#### [WHAT YOU ARE ASKED TO DO]
If a line in the entries contains the string "heart", include that line in your answer.

#### [DATASET CONTENT]
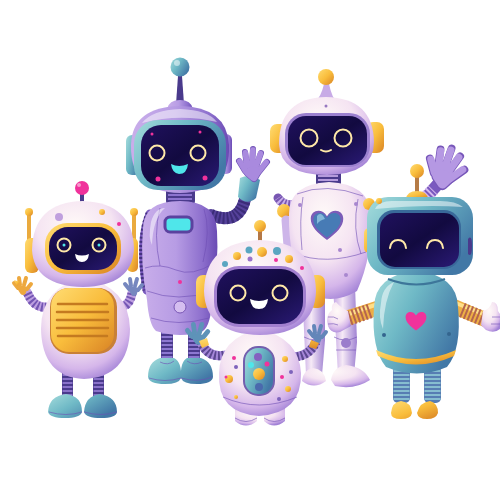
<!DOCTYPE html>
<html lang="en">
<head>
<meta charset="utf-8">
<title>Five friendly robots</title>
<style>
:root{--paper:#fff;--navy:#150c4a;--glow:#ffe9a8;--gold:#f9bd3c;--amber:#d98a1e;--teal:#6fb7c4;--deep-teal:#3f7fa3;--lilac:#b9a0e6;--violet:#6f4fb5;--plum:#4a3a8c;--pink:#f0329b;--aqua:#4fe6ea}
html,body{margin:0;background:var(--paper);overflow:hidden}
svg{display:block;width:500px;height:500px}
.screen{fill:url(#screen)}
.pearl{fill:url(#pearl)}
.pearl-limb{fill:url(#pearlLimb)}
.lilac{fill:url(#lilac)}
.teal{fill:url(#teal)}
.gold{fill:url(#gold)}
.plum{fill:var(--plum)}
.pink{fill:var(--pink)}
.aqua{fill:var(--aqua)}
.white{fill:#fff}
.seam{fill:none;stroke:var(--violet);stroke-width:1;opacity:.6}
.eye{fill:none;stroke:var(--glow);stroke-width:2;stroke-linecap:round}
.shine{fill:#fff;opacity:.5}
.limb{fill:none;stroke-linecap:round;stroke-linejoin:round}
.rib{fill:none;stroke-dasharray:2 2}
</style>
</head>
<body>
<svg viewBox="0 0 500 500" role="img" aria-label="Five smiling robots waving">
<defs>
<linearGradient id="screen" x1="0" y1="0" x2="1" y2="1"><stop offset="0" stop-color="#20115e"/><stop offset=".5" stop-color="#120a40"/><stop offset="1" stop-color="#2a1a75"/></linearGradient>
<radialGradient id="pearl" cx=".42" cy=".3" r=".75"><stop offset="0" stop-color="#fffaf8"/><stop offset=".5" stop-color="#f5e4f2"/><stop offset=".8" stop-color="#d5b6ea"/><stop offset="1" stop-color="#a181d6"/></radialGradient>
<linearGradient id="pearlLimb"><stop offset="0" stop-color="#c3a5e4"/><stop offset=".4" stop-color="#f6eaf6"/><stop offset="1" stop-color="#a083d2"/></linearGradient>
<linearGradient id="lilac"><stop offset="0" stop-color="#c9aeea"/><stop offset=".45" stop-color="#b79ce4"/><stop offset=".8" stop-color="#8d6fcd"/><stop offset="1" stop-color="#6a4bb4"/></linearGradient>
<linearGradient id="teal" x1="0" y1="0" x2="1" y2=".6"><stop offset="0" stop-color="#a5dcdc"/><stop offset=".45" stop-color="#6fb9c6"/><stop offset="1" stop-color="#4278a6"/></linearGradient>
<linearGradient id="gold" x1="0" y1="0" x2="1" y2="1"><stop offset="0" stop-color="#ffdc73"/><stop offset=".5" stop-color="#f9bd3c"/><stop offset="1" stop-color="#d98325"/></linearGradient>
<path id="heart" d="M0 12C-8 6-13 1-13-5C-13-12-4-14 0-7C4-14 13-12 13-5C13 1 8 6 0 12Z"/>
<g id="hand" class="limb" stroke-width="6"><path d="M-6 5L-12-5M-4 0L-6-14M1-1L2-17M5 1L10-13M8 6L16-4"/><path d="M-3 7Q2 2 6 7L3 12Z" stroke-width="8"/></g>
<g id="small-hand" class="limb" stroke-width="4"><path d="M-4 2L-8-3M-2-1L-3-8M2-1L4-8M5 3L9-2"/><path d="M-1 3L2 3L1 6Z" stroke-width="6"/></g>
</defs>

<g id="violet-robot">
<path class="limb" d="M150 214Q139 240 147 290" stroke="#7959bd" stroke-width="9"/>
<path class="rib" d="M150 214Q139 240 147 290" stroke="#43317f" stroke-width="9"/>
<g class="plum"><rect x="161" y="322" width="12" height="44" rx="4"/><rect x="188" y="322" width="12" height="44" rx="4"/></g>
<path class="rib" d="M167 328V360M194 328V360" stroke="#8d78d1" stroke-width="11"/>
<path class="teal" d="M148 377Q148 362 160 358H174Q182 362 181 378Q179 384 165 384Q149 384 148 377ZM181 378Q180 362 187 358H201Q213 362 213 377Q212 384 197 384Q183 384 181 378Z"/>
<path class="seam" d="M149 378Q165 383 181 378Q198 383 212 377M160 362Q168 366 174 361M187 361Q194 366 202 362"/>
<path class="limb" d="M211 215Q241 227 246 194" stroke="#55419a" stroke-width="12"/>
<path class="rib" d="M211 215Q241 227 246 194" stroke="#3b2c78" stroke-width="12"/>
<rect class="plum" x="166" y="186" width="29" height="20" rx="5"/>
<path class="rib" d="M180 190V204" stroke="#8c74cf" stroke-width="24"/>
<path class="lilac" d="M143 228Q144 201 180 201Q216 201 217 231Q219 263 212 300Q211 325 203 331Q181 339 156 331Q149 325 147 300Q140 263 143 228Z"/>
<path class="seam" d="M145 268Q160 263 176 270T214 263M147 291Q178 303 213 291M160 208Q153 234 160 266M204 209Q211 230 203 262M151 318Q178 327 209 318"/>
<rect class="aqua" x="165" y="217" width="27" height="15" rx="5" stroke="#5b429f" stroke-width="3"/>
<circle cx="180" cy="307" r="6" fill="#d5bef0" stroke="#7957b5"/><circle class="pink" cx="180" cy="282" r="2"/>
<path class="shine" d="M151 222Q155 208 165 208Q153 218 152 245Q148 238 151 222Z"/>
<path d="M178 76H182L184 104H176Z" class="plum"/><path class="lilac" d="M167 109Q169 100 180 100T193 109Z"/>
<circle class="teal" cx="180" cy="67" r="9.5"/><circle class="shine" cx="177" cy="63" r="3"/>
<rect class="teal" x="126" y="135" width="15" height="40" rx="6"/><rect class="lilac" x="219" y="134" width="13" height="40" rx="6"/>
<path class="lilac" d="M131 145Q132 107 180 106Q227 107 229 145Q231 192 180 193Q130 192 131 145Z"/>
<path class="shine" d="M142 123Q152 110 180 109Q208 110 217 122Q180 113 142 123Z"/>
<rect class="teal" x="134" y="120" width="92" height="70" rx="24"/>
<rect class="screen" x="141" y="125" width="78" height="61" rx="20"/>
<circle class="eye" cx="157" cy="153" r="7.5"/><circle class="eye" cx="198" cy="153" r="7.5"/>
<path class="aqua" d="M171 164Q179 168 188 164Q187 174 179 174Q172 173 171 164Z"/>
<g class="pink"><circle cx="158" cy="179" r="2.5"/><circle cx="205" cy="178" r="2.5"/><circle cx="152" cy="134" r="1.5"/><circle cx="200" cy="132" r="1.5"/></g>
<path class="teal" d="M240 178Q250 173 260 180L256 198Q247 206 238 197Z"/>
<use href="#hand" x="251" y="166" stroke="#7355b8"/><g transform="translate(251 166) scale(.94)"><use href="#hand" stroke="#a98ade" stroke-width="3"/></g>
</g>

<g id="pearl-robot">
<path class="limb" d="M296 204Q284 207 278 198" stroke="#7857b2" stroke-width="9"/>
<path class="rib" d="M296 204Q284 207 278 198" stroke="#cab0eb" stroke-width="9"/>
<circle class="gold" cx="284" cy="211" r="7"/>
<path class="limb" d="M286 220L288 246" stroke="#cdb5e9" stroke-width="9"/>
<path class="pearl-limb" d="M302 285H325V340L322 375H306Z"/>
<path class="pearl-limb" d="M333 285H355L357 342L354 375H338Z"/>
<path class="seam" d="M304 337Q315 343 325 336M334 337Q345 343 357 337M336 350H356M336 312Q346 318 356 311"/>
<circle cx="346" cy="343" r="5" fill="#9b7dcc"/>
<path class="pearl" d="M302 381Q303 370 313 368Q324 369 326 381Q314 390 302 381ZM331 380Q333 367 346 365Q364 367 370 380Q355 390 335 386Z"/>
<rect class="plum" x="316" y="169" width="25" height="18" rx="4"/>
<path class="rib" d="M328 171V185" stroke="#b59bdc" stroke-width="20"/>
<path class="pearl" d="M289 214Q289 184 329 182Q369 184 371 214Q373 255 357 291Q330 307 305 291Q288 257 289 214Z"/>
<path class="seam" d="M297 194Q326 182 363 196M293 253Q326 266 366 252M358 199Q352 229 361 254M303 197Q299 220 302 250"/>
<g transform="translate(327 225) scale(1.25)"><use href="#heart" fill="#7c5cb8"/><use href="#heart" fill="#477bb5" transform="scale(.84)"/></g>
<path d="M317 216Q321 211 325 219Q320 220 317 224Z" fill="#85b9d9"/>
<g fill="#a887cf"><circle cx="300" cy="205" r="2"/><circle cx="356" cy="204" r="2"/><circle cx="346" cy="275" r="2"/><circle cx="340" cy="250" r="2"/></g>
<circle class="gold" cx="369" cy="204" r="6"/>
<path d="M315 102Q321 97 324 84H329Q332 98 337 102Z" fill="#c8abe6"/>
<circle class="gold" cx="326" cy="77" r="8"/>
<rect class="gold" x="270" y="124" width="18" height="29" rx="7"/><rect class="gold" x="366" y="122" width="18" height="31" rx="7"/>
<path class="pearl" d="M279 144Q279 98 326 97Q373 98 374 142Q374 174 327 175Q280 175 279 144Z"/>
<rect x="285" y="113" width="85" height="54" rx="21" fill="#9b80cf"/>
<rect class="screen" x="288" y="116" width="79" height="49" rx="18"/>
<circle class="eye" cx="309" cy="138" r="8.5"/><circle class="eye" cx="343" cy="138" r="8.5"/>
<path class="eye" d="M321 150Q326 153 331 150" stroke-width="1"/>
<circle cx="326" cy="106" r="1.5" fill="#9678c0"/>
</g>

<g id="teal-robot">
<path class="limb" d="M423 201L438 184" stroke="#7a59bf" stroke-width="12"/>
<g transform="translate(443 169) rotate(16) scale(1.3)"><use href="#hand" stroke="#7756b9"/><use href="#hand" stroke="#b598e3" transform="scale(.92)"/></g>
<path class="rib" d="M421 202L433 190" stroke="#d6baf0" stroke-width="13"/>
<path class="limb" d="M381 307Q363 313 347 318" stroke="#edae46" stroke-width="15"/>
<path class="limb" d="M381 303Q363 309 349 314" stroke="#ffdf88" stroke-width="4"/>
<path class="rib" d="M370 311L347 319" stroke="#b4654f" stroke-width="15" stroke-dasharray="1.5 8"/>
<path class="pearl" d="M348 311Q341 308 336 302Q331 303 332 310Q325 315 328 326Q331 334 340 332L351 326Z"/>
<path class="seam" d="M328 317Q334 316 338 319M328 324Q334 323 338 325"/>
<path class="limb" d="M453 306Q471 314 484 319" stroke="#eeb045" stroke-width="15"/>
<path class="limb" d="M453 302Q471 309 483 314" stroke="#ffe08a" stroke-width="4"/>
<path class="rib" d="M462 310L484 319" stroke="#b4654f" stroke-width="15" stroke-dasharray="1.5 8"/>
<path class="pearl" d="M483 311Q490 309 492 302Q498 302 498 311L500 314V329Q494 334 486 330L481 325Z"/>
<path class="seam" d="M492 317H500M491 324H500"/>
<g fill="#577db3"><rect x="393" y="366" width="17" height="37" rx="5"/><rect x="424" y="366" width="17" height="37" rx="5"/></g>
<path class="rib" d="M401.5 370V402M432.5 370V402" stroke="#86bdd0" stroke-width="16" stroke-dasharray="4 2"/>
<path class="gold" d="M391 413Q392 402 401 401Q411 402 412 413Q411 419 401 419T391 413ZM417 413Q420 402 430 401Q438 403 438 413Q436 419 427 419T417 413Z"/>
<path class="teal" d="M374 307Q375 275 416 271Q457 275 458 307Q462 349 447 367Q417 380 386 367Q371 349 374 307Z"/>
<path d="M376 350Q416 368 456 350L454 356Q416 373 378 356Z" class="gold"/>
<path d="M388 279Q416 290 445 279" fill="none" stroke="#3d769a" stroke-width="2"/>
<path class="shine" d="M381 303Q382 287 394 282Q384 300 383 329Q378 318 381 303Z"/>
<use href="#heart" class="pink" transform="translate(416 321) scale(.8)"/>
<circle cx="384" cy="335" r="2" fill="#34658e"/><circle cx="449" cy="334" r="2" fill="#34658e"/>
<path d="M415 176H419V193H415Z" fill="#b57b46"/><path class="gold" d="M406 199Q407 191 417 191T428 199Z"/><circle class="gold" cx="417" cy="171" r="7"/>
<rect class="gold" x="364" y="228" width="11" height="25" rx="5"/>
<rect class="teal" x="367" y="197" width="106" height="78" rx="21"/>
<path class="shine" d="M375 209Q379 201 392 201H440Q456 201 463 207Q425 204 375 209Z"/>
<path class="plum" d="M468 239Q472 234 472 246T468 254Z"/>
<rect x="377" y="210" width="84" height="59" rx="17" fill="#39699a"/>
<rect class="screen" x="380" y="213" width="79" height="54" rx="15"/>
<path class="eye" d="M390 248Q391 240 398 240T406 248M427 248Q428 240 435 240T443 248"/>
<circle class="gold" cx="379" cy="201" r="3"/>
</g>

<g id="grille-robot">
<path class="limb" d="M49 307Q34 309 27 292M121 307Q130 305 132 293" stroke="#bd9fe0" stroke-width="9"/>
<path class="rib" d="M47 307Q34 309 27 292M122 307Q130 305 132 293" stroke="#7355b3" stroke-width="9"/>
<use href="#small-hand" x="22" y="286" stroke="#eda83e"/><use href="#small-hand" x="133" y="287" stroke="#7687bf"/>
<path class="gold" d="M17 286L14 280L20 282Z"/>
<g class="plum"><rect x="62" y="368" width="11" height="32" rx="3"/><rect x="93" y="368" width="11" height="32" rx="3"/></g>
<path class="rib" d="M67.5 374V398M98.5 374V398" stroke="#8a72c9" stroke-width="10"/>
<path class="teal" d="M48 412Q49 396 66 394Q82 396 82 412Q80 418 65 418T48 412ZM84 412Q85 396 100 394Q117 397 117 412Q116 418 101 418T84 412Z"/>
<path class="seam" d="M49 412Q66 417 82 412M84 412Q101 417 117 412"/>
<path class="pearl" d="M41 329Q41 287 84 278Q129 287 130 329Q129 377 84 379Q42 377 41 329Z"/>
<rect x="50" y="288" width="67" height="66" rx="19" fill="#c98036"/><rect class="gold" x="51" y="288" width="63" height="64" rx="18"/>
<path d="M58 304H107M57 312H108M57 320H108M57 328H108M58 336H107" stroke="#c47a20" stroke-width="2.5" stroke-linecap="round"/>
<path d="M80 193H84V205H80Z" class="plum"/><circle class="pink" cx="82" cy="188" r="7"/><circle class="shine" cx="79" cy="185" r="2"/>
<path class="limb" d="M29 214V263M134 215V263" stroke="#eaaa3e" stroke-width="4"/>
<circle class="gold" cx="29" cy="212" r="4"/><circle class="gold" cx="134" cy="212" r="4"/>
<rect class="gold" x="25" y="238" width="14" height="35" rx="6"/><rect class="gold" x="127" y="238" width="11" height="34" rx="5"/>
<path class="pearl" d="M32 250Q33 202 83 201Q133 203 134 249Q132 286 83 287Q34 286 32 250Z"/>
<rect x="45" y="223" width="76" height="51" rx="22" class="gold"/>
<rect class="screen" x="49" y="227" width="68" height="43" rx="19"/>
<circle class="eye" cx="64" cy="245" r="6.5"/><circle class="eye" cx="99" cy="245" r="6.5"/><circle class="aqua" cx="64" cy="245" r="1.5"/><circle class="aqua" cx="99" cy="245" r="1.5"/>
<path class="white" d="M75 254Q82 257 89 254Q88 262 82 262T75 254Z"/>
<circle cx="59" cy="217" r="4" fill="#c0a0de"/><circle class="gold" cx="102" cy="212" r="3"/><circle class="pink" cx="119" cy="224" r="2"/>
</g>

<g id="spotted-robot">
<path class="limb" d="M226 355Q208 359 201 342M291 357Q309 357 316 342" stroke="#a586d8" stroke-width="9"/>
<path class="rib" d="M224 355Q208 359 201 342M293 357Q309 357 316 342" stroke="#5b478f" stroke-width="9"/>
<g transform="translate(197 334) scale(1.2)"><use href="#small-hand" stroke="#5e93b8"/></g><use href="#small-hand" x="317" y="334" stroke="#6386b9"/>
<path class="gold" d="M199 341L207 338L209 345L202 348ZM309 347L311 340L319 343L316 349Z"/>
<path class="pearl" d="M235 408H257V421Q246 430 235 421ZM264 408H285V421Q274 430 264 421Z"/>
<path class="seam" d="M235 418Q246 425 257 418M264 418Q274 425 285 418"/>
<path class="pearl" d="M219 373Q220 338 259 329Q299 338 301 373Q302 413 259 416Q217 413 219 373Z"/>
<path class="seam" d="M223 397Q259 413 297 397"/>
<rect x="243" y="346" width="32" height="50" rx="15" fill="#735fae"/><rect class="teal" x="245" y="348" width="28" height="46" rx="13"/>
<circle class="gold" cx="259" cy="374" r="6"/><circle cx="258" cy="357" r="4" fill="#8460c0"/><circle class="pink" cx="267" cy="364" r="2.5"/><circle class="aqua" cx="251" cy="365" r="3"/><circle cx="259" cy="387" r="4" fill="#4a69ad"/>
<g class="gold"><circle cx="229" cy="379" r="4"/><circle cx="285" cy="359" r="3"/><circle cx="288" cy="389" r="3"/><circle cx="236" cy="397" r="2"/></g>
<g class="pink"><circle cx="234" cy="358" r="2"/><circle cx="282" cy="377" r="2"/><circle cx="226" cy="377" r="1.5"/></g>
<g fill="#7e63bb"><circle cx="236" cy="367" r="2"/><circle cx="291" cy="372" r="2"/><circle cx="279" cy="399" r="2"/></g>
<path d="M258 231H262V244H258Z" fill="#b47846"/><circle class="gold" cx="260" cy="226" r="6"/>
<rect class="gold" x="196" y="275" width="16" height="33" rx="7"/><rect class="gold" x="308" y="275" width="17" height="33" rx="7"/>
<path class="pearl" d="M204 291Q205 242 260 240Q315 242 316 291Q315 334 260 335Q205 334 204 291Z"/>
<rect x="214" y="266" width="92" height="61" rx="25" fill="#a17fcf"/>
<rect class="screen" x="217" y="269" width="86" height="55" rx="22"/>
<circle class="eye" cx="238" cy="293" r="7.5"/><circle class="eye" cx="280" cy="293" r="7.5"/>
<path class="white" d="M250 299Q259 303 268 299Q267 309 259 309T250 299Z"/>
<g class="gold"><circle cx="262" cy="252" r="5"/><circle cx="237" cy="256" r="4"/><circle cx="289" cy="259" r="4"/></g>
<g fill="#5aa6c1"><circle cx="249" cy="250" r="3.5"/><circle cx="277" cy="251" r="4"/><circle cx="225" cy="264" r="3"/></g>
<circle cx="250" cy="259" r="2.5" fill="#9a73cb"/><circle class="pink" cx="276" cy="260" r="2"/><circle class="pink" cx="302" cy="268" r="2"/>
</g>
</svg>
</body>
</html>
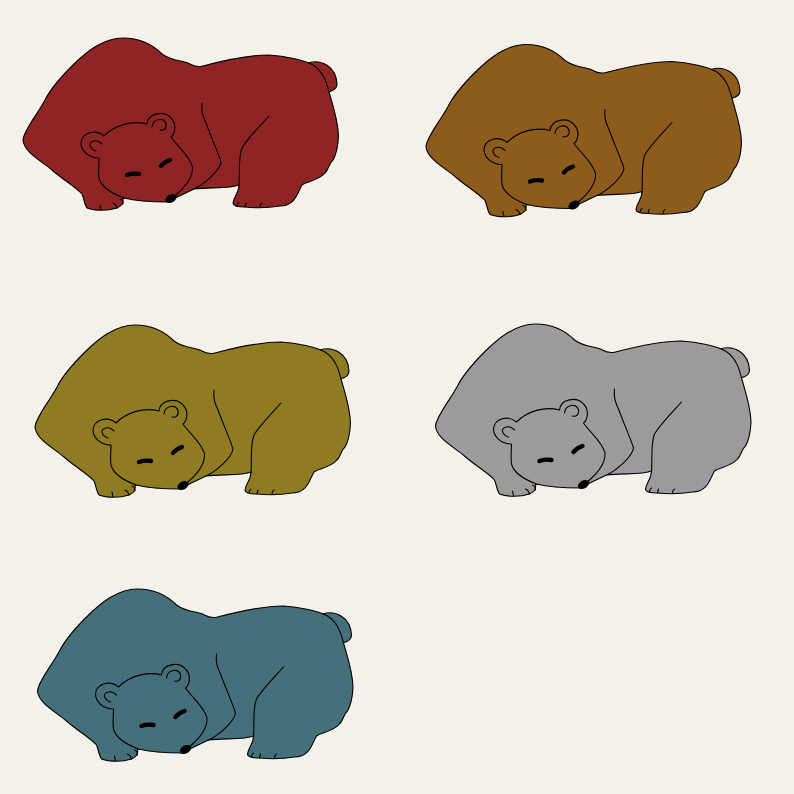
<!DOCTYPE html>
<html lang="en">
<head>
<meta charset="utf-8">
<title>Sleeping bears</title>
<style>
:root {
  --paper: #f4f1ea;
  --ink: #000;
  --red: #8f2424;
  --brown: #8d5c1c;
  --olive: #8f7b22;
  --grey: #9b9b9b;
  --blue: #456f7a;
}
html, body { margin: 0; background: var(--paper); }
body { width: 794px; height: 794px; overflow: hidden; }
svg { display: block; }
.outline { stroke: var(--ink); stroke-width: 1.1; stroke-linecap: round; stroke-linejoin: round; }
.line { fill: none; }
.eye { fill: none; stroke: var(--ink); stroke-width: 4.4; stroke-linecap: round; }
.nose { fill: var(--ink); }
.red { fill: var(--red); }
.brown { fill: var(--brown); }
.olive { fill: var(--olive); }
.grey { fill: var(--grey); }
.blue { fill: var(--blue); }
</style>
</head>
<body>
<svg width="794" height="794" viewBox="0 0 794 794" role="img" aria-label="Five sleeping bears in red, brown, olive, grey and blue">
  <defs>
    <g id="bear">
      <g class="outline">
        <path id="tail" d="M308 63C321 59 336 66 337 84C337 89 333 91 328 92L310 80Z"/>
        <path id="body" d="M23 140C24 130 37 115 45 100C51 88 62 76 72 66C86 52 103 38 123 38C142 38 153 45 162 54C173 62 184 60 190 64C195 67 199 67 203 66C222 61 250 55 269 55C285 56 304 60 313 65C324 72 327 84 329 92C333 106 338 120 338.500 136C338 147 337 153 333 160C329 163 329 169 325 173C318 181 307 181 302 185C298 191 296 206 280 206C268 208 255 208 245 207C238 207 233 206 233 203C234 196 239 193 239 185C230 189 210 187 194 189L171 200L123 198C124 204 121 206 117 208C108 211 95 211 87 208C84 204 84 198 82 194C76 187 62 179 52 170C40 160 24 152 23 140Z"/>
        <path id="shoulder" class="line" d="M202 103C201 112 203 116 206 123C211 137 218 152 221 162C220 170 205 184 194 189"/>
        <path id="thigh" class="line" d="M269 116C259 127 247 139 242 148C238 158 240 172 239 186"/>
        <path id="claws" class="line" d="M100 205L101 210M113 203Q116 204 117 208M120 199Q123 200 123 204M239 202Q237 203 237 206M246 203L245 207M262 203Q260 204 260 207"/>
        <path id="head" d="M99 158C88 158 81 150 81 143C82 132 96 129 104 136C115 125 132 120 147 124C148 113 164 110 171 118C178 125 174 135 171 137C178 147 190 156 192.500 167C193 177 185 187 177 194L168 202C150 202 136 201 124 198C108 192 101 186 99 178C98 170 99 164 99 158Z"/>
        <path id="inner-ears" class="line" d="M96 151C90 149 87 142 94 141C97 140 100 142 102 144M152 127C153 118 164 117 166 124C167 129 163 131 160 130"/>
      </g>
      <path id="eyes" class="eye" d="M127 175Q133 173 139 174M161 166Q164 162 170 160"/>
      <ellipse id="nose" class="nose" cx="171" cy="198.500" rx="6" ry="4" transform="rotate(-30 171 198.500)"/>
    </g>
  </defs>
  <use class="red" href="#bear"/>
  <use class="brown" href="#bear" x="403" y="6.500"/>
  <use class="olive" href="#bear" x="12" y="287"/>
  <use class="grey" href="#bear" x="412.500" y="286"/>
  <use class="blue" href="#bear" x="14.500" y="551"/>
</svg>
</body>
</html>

#### [RESPONSE BOX]
<path id="heart" d="M0 12C-8 6-13 1-13-5C-13-12-4-14 0-7C4-14 13-12 13-5C13 1 8 6 0 12Z"/>
<g transform="translate(327 225) scale(1.25)"><use href="#heart" fill="#7c5cb8"/><use href="#heart" fill="#477bb5" transform="scale(.84)"/></g>
<use href="#heart" class="pink" transform="translate(416 321) scale(.8)"/>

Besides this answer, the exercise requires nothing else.